The Indian restaurant scene in the Twin Cities has markedly changed in the last eight years. North Indian cuisines have been especially well represented among Minnesota restaurants perhaps because food from the north is generally less spicy. “But the profile of the Indian community has markedly changed,” says Dr. Ben Baliga, a gregarious and entrepreneurial Professor of Engineering who has recruited many students from India now working in the metro area’s high-tech medical industry. “Newer immigrants and students are now mainly from the south, in particular from Andhra Pradesh state. So restaurants that were mainly serving a North Indian cuisine are now increasingly adding South Indian dishes such as Dosa, Idli etc. The food is also becoming spicier,” he says. With that in perspective, here are the five best of many good Indian restaurants in Minnesota.
Most Popular Indian Food Restaurant
Plymouth India Palace
4190 Vinewood Lane N.
NE Corner of 494 & Rockford Road
Plymouth, MN 55442
India Palace caters to the northern India palate and is less spicy. As a result, this restaurant attracts a good mix of both Indian-origin clients and locals. This formula seems to be a hit with metro-area consumers as India Palace has now opened restaurants in Eden Prairie, St. Paul and also Woodbury. Each is independently owned and run by a Punjabi, from the far north state of India. The food in each restaurant is excellent and tastes authentically north Indian. Most are based in mall locations with lots of parking and all serve lunch buffets.
Spiciest Indian Food
Surabhi Indian Cuisine
517 W. 98th St.
Bloomington, MN 55420
“This is the spiciest Indian restaurant and has an almost exclusively Indian-origin client base on the weekends,” says Dr Baliga. Surabhi does serve many varieties of food of both the south and north of India as well as Indo Chinese items. Those who are not so adventurous can be comforted by the Surabhi web page, which says it can serve menu selections with mild or medium spiciness. Also publicized is a weekend buffet with more than 25 items for $11.95 and a weekday buffet that is only $7.95. The restaurant is closed on Tuesdays.
Best Indian Food in St Paul
India House Restaurant
758 Grand Ave.
St. Paul, MN 55105
Chef Joginder Cheema serves fresh north Indian cuisine highlighted on a menu featuring traditional entrees, small plates and dinners for two. India House’s brick and glass storefront fits right in with Grand Avenue’s urban chic. Inside the door, you are greeted by the high, unfinished ceilings exposing a cleanly painted industrial ventilation system accented by a large chandelier filling the center of the large dining area.
Best Customer Service
1260 Town Center Drive
Eagan, MN 55123
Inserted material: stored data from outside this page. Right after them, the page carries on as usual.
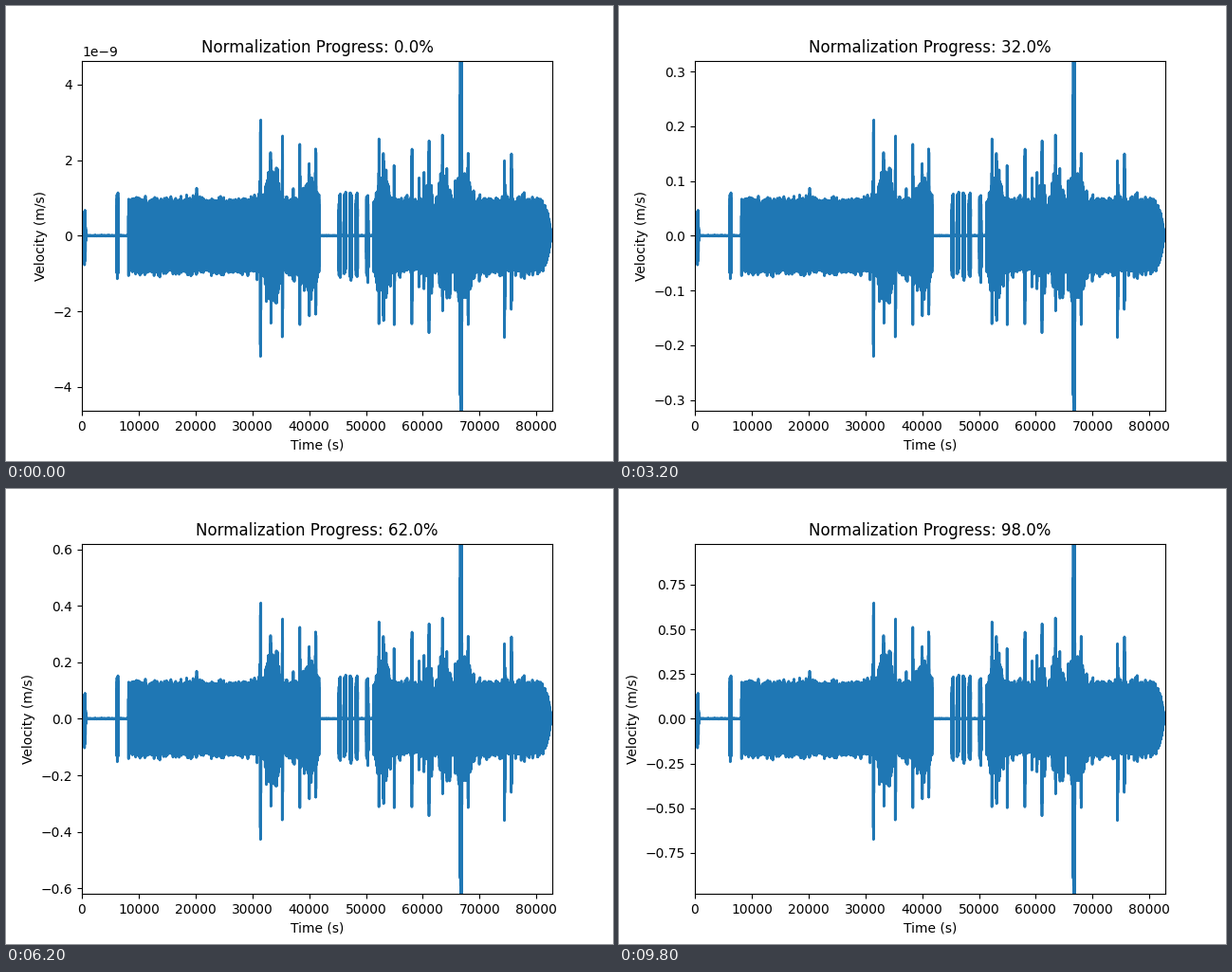
A matplotlib script for the animation above (10 s loop, 640 px wide and 480 px high).

```python
import numpy as np
import matplotlib.pyplot as plt
from matplotlib.animation import FuncAnimation

FRAMES = 50
END = 82.8         # record length in thousands of seconds
PEAK = 4.632       # largest velocity, in 1e-9 m/s
STEP = 0.004

# Key times in thousands of seconds
RUNS = [(8.2, 41.8), (51.3, 82.8)]                # long stretches of noise
BLIPS = [6.25, 45.4, 46.3, 47.3, 48.4, 50.25]     # short bursts
SWELLS = [33.6, 40.0, 53.2, 67.2]                 # middles of louder spells
SHOCKS = [33.25, 35.3, 38.35, 40.0, 41.15, 52.3, 53.1,
          55.0, 58.1, 61.1, 68.0, 74.4, 75.6]     # sharp peaks of like size
STRONG = {31.45: 3.6, 63.5: 2.85}                 # taller peaks: time, height
MAIN = 66.72                                      # the tallest peak


def bump(t, mid, width, power=2):
    return np.exp(-np.abs((t - mid) / width) ** power)


def envelope(t, rng):
    """Loudness over time, in 1e-9 m/s."""
    level = 0.85 * bump(t, 0.5, 0.15)
    for mid in BLIPS:
        level[abs(t - mid) < 0.15] = 1.2

    # Slow spells, broken up by a random factor for every 0.2 ks
    swell = sum(bump(t, mid, 1.3, 4) for mid in SWELLS)
    blocks = rng.uniform(0.35, 0.9, int(END / 0.2) + 2)
    body = 1 + swell * blocks[(t / 0.2).astype(int)]
    body *= 1 - np.clip((t - 79.5) / 3.15, 0, 1) ** 4
    for a, b in RUNS:
        on = (t > a) & (t < b)
        level[on] = body[on]

    # Small random peaks, the larger ones in the two restless periods
    peaks = dict(STRONG)
    peaks.update((mid, rng.uniform(2.3, 2.65)) for mid in SHOCKS)
    for a, b, top, count in ((31, 38, 1.7, 12), (55, 68, 1.9, 18),
                             (8.3, 31, 1.22, 8), (68, 79, 1.25, 6)):
        for mid in rng.uniform(a, b, count):
            peaks[mid] = rng.uniform(1.1, top)
    for mid, height in peaks.items():
        level = np.maximum(level, height * bump(t, mid, 0.07, 4))
    return np.maximum(level, 1.5 * PEAK * bump(t, MAIN, 0.18))


def make_wave():
    """Return time in seconds and velocity as a share of the peak."""
    rng = np.random.default_rng(4)
    t = np.arange(0, END, STEP)
    noise = 0.94 * rng.uniform(-1, 1, t.size) + 0.07 * rng.normal(size=t.size)
    wave = noise * envelope(t, rng) + 0.003 * rng.normal(size=t.size)
    return t * 1000, np.clip(wave / PEAK, -1, 1)


time, wave = make_wave()

fig, ax = plt.subplots(figsize=(6.4, 4.8), dpi=100)
line, = ax.plot(time, wave, lw=2)
ax.set_xlim(0, END * 1000)
ax.set_xlabel("Time (s)")
ax.set_ylabel("Velocity (m/s)")


def update(i):
    progress = i / FRAMES
    scale = progress or PEAK * 1e-9
    line.set_ydata(wave * scale)
    ax.set_ylim(-scale, scale)
    ax.set_title(f"Normalization Progress: {progress * 100:.1f}%")
    return line,


anim = FuncAnimation(fig, update, frames=FRAMES, interval=200,
                     init_func=lambda: update(0), repeat=True, repeat_delay=0)
plt.show()
```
Owner Gurdial Singh and his wife have created the ultimate in dining ambiance with their caring and courteous hosting and their attentive wait staff. The good impression created by their personal attention is reinforced by tasteful decor that serves to highlight tasty authentic Indian foods in their cozy suburban restaurant. The Singhs were selected to cater the Twin Cities Film Fest at the ShowPlace ICON Theater in 2013.
Best Indian Food in Downtown Minneapolis
820 Marquette Ave.
Minneapolis, MN 55402
Bombay Bistro displays its name proudly on the green awnings over the patio across from the Foshay Tower on Marquette Avenue in the heart of downtown Minneapolis. One step into the luxurious dining area, created by owner and experienced hospitality manager Ajay Mehta, arouses the diner’s anticipation of quality service and excellent food. As Mumbai is the center of Marathi cuisine, which ranges from mild to very spicy, so has chef Malti Mehta, Ajay’s wife, selected a number of dishes from throughout India mindful of the array of customers’ tastes and preferences.
Robin Johnson was born in Annandale, Minn. and graduated from Richfield High School and then the University of Minnesota where he studied Political Science, Business and Industrial Relations. A writer for Examiner.com, he also consults with a variety of organizations and individuals helping them develop and grow. His work can be found at Examiner.com.